French conservative presidential candidate Francois Fillon said his priority would be to fight Islamic extremism amid a state of emergency in France after a series of attacks.
Fillon, a major contender in the two-round election of April 23 and May 7, proposed to put in place a European defense alliance led by France and Germany.
"The Islamic totalitarian threat ... along with the weakening of [NATO] through President Trump's rhetoric and contradictory signals, are forcing us to overhaul our alliances and take a second look at the question of European defense, which was neglected for too long,'' he told a news conference.
Fillon said the urgent priority is to defeat the Islamic State group in Syria.
He promised to increase the country's defense budget to 2 percent of gross domestic product by 2023, up from 1.78 percent now.
"For decades, we have lived with the illusion of perpetual peace, the irreversible nature of the European Union and the unconditional commitment of the U.S. toward the safety of Europe. These times are over,'' he stressed.
Fillon also took a hard stance on Russia, contrasting with earlier comments calling for warmer relations with the country.
"Its political regime is not identical to the ones in our Western democracies. It is a dangerous country,'' he said. "When dealing with a dangerous country, you have to think of the strategy you want to put in place.''
This strategy consists of "a serious and honest dialogue to bring about the conditions of Europe's safety,'' rather than confront Russia, he said.

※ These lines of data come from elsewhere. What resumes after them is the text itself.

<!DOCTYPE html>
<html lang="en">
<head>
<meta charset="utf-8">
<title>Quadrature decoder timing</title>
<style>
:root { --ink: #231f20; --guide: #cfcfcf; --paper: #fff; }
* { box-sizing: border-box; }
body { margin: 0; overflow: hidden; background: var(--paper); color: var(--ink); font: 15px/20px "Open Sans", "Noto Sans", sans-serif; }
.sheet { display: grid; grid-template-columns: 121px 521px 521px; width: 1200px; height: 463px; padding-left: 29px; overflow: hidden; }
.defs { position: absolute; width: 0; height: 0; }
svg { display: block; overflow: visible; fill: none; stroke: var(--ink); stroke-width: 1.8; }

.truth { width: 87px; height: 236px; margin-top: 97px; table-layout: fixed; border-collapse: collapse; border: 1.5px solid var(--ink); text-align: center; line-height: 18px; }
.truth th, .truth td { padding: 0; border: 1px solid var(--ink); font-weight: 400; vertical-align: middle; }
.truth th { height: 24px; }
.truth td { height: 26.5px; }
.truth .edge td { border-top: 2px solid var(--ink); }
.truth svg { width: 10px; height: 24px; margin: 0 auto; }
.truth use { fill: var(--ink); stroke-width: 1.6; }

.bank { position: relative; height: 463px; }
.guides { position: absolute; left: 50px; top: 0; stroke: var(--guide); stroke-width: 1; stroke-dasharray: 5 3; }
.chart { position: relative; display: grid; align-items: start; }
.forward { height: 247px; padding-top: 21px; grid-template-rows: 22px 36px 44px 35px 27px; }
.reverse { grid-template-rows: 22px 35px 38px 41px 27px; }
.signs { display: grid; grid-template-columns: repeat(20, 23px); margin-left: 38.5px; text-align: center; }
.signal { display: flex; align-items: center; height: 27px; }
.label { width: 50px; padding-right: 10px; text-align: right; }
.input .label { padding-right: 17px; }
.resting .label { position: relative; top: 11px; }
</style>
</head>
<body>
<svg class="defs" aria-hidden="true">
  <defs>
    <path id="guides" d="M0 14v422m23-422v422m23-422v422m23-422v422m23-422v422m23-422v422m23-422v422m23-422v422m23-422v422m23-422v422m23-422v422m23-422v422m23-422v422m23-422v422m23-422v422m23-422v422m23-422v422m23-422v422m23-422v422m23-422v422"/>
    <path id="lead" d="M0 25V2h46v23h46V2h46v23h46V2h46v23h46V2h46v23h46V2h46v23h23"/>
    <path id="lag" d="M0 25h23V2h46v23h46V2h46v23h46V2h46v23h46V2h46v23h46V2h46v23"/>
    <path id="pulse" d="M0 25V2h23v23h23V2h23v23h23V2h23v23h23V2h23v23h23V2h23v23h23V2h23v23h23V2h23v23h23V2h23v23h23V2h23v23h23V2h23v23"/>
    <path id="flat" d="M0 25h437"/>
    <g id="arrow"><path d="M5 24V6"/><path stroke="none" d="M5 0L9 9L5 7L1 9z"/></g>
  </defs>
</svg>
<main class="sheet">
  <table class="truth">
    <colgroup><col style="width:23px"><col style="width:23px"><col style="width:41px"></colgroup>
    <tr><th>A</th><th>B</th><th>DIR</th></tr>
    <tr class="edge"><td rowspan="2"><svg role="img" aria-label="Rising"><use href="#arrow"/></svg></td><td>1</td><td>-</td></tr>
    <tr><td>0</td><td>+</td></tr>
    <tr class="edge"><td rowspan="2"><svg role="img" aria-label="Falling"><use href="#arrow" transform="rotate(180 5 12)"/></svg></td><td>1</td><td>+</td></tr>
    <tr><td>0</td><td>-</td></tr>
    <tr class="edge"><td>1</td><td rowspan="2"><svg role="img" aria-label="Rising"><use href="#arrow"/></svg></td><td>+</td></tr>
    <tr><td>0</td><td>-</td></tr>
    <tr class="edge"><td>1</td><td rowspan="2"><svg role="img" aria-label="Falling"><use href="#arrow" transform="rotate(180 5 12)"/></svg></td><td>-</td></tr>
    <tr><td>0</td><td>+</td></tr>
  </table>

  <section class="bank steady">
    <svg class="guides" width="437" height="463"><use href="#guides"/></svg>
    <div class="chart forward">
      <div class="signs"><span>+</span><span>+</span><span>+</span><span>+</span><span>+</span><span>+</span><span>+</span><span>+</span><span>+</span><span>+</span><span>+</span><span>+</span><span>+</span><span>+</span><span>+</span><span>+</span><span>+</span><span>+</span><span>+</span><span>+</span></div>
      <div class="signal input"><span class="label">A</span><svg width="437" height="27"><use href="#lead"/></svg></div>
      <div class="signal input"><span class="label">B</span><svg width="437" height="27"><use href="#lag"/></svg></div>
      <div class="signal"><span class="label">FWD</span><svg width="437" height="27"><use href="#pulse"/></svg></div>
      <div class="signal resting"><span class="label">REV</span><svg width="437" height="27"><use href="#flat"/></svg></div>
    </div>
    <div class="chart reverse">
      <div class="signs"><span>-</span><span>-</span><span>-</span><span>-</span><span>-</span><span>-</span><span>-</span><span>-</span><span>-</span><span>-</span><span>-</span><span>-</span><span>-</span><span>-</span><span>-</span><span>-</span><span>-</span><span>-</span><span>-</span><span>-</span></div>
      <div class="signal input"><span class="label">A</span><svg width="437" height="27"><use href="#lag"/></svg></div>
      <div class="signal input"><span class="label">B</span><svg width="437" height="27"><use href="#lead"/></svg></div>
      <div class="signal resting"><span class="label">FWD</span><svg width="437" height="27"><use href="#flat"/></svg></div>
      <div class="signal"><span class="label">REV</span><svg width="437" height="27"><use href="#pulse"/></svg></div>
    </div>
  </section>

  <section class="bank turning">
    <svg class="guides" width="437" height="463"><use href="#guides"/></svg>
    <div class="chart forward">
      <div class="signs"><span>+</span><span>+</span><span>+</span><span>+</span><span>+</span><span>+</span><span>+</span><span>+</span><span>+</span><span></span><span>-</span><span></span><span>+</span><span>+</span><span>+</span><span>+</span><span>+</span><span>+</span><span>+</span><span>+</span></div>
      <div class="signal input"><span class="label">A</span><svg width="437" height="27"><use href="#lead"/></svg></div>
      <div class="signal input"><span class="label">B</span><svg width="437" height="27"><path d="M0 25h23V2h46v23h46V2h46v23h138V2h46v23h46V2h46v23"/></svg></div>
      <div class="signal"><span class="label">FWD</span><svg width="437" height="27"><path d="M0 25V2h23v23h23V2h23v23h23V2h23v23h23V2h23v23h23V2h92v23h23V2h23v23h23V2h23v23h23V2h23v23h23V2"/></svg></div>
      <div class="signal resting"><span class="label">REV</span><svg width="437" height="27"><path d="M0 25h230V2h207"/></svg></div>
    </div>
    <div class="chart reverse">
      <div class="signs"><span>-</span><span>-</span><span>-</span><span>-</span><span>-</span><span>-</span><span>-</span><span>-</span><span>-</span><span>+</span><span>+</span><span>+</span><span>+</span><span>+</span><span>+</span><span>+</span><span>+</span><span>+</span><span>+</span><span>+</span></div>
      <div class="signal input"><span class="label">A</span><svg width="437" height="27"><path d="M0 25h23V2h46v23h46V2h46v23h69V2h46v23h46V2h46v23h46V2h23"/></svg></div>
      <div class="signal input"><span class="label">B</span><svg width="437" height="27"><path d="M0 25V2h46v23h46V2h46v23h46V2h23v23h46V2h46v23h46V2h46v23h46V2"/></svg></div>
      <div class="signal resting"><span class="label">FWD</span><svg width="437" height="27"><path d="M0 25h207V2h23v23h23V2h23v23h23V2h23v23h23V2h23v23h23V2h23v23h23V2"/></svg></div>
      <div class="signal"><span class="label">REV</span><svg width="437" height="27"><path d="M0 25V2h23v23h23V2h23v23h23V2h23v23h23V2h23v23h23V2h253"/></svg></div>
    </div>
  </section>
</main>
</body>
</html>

Fillon, once considered the presidential front-runner, has dropped in polls following revelations he employed family members for years for parliamentary jobs they allegedly never performed. He is facing charges in the case. He denies any wrongdoing.
Far-right leader Marine Le Pen and independent centrist Emmanuel Macron are now considered the two top contenders in the presidential race.